▶ ASSIGNMENT
In the entries below, count every line containing "profile". Return the number and nothing else.
---+---
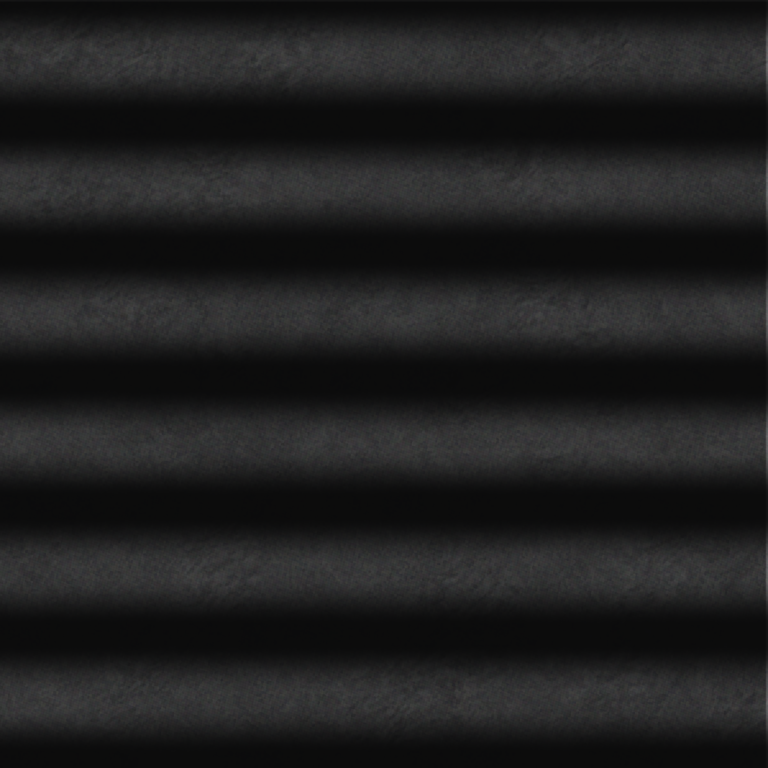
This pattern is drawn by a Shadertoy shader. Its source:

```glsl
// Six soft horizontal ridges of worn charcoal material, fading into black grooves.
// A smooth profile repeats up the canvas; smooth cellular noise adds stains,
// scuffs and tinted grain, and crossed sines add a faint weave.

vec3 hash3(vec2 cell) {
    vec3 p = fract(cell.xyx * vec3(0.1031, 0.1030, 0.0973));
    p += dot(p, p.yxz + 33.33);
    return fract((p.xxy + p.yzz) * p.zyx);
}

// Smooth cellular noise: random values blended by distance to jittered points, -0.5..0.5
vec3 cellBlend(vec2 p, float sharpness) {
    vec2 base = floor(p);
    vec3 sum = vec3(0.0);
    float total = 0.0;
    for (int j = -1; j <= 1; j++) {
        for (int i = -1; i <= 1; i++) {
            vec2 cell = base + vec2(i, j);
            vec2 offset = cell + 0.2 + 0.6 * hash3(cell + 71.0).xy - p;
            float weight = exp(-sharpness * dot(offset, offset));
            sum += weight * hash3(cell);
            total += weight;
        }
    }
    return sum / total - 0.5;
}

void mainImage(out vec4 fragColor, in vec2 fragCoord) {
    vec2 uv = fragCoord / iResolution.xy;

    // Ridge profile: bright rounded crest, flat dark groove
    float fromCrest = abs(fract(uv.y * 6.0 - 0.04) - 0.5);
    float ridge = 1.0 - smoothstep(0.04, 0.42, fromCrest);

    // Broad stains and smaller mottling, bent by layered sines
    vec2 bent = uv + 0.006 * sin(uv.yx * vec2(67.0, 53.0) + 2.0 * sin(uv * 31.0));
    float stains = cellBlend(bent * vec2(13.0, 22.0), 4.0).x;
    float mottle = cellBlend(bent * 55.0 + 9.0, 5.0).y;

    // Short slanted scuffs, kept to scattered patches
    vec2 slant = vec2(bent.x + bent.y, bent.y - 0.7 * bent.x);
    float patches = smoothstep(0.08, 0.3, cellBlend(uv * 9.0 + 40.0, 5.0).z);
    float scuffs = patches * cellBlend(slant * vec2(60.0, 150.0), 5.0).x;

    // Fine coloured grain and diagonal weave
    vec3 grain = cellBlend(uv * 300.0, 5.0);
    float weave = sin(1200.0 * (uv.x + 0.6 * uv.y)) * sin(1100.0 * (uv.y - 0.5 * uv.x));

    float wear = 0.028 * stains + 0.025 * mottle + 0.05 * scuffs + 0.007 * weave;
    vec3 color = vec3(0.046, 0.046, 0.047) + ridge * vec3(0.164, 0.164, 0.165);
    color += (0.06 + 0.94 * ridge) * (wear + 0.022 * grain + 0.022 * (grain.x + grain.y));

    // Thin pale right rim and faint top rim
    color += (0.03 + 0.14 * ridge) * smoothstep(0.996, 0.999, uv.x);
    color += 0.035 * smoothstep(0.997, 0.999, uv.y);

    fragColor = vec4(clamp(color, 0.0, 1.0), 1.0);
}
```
---+---
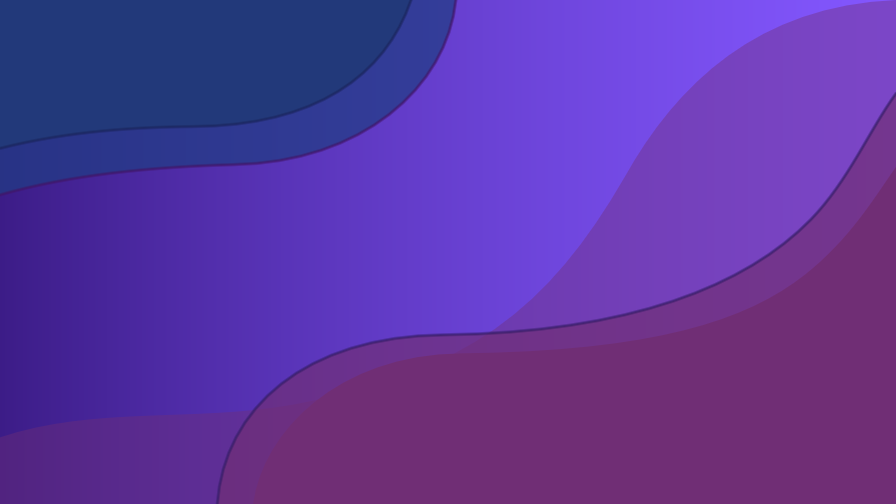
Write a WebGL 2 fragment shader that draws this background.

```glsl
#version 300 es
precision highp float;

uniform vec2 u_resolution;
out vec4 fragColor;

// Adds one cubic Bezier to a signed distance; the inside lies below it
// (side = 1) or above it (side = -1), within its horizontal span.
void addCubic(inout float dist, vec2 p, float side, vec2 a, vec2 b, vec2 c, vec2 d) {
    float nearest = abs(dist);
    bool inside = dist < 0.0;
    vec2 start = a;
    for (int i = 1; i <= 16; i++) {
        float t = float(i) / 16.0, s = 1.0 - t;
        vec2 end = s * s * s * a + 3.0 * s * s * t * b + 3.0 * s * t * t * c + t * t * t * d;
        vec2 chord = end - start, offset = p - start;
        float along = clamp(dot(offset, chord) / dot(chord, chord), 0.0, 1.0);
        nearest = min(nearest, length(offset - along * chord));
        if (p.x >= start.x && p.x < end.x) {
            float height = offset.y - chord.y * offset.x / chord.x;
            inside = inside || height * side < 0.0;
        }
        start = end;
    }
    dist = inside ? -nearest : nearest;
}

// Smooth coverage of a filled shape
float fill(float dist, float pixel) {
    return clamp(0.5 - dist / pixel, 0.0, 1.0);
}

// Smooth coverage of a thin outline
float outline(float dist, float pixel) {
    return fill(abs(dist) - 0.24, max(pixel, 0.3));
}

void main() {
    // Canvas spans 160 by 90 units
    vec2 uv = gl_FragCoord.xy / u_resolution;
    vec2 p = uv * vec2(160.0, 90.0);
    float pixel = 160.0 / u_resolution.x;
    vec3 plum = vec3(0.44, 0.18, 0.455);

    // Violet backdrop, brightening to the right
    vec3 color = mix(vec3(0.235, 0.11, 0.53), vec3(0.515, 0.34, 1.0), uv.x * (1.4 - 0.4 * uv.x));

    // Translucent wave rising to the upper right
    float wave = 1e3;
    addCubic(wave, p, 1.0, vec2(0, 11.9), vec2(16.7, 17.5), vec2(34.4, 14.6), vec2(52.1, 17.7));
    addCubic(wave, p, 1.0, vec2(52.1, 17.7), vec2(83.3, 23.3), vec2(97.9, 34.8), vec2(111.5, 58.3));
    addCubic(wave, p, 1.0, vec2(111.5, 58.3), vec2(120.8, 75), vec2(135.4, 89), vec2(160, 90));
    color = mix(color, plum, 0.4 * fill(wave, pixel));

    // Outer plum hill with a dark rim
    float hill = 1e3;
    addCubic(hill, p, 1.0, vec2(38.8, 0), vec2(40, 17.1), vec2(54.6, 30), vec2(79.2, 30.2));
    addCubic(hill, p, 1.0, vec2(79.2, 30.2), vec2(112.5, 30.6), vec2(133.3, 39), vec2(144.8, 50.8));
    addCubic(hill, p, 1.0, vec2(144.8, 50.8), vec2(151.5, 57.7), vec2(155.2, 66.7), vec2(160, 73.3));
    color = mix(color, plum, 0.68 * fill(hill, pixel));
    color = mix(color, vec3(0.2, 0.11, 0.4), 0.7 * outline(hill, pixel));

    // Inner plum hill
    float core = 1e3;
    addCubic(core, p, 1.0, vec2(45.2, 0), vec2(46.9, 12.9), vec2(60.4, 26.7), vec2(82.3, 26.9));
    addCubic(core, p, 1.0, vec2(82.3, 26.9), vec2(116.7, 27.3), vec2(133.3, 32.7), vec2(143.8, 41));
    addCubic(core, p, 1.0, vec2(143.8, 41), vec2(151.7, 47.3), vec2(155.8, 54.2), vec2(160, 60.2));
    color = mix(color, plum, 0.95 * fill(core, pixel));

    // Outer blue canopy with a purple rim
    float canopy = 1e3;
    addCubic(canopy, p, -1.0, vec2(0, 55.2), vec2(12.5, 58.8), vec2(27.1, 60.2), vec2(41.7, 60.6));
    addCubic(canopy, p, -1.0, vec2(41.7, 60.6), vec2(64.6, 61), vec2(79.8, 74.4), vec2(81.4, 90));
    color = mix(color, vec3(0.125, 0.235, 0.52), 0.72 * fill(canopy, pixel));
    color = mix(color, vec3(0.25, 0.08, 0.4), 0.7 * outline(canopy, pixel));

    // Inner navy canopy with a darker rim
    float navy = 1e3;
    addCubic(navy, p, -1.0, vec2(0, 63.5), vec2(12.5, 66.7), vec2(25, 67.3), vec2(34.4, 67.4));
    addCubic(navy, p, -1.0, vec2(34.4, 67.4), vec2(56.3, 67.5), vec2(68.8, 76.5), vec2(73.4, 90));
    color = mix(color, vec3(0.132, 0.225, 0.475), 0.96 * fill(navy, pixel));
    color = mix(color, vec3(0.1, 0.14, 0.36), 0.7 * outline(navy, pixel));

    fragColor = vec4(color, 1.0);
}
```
---+---
▶ THE COMPLETED TASK
2